Certain ways of working become the norm because they, at least on a certain level, are known to reliably yield usable results. An example of this is the waterfall method, which has been a classic choice for software development and project implementations in life sciences for decades.
However, in a rapidly changing business environment, choosing the quickest and most cost-effective ways of fulfilling your business objectives is more vital than ever. The same goes for being able to react and adapt, if you suddenly find yourself on the wrong course. And while the waterfall method may be reliable, it is also slow and cumbersome.
This is the main reason for the increasing popularity of the agile methodology; it values close collaboration and producing working software over rigid processes and comprehensive documentation. Simply put, agile cuts down the time-to-market, with the bonus of increasing the quality of the finished product because the business owners are deeply involved from Day 1.
By following the traditional waterfall steps of determining specifications, completing the paperwork before developing, coding or configuring the solution and then finally implementing, you are effectively creating a huge blue print for the entire project. This makes quick changes and decisions as well as adapting to new requests as they arise costly and difficult to manage. Being able to follow a plan to the end and create solutions to meet specifications certainly has merit – but why not adapt according to circumstances?
The agile process can be applied to any type of platform or technology and is independent of technology and business domains and thus works for both cloud and legacy systems. There is, however, certain benefits when working agile within a cloud-driven unified platform such as Veeva Vault. The shared backlog, which naturally follows the agile process, fits perfectly into unified platforms where several applications draw data from the same, shared dataset.
The cloud is also well adjusted, when it comes to working incrementally and in an iterative fashion. Instead of laying down a detailed plan for the final product, you gradually work on all aspects of the product, securing ongoing deliverables and not the fulfillment of a single deadline. This means considering the deliverables for compliance parallel to producing required documentation and letting the two evolve simultaneously and not as a linear process where the development and testing activities are subsequent to the specification activities.
Another way of ensuring the success of agile projects is to secure relevant input from relevant sources within your business in a timely manner and where this input adds the most value.
Working agile means working in for instance Scrum teams. Regardless of the chosen agile framework, the benefits are high when assigning team members from relevant business areas, who as individuals have the mandate to make decisions on behalf of the business and the project on the daily meetings conducted using Scrum or Kanban.
This means the decision-making process is a quick paced exercise instead of a long-drawn discussion between different areas of business. The increments ensure demos and early understanding of the requirements defined making use cases that are testable; misunderstandings, and insufficient details, are detected early on, which provides an overall lower cost compared to traditional waterfall development projects.

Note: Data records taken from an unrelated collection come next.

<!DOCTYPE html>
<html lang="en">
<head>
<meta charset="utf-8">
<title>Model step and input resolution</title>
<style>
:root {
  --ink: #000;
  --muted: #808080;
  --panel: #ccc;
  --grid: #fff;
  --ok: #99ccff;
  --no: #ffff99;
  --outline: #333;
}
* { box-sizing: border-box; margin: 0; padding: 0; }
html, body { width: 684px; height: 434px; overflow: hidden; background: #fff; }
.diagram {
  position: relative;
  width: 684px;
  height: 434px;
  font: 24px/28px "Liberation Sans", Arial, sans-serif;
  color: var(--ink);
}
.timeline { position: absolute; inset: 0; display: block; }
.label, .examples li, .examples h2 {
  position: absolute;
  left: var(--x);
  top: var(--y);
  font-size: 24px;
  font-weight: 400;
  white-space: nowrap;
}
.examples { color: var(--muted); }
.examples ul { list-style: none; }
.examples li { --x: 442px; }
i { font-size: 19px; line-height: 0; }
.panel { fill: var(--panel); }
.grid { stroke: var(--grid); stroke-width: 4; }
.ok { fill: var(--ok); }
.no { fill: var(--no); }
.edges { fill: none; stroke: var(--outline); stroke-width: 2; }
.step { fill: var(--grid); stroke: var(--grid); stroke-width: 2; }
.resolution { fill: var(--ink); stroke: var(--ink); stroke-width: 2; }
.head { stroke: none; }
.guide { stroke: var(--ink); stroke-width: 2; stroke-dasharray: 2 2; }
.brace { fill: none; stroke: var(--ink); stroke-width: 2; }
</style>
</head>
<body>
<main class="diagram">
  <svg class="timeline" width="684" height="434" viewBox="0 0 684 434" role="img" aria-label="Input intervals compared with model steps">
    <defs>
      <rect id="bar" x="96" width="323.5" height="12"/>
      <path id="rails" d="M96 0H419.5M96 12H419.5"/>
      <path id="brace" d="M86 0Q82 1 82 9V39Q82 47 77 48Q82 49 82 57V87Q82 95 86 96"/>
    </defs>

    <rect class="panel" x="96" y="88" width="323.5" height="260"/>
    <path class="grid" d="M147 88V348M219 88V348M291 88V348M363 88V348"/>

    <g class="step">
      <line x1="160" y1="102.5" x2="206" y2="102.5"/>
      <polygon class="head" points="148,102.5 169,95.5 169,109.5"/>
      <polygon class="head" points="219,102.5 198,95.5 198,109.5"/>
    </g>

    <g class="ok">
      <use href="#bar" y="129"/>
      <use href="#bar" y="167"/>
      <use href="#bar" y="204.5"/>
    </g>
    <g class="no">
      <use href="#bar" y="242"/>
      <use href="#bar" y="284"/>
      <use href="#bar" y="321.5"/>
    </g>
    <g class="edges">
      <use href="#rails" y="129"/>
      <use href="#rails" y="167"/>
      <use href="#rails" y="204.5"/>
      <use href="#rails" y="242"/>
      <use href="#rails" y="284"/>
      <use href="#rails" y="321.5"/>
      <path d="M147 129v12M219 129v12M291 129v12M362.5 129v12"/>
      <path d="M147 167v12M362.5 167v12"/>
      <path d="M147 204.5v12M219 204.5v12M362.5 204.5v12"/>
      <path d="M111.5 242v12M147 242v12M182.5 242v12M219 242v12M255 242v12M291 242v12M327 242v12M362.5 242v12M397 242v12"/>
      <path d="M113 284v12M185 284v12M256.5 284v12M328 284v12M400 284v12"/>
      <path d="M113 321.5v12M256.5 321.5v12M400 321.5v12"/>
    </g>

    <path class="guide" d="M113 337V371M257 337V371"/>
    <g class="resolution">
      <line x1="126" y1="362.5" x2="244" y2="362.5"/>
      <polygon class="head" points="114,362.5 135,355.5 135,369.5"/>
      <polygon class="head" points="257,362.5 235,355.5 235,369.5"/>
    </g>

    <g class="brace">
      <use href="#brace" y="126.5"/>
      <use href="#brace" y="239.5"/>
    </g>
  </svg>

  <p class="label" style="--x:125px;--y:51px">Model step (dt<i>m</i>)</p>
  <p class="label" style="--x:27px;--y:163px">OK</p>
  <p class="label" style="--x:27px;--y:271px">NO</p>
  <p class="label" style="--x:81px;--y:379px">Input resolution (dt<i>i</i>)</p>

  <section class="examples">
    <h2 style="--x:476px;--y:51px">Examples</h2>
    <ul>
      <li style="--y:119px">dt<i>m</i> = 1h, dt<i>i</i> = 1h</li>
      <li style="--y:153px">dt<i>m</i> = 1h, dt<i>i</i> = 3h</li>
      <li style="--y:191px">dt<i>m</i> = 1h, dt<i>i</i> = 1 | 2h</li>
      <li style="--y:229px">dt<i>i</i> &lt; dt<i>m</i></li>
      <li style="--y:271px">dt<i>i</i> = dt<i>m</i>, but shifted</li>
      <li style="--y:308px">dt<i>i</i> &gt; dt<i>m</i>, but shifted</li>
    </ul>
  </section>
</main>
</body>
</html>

Working in an agile framework, the process of ongoing progress and increments ensures quicker decision-making and has the benefit of continuously testing and less complex testing of the deliverables.
One important consideration many companies have, is how to implement an agile way of working, when at the same time considering – or having already placed – your infrastructure needs and several services with either SaaS or cloud hosts.
In brief, the agile approach is applicable to more aspects of the business than the development stages of solutions. A leaner approach in deploying infrastructure services can be applied through automation and qualification of the deployment of these services, so the use of the cloud services adheres to regulatory requirements. This means some of the focus is moved from qualifying stand-alone systems to working leaner through the entire service stacks. Not least, when the need to develop services and infrastructure is placed with cloud vendors, your business can focus purely on configuration, functionality and adding value to the business using SaaS solutions.
Interested in learning how transitioning to a more agile way of working within a cloud-driven, unified platform can benefit your business? Read more about Veeva Vault and how NNIT Veeva Powerhouse can support your business’ transition.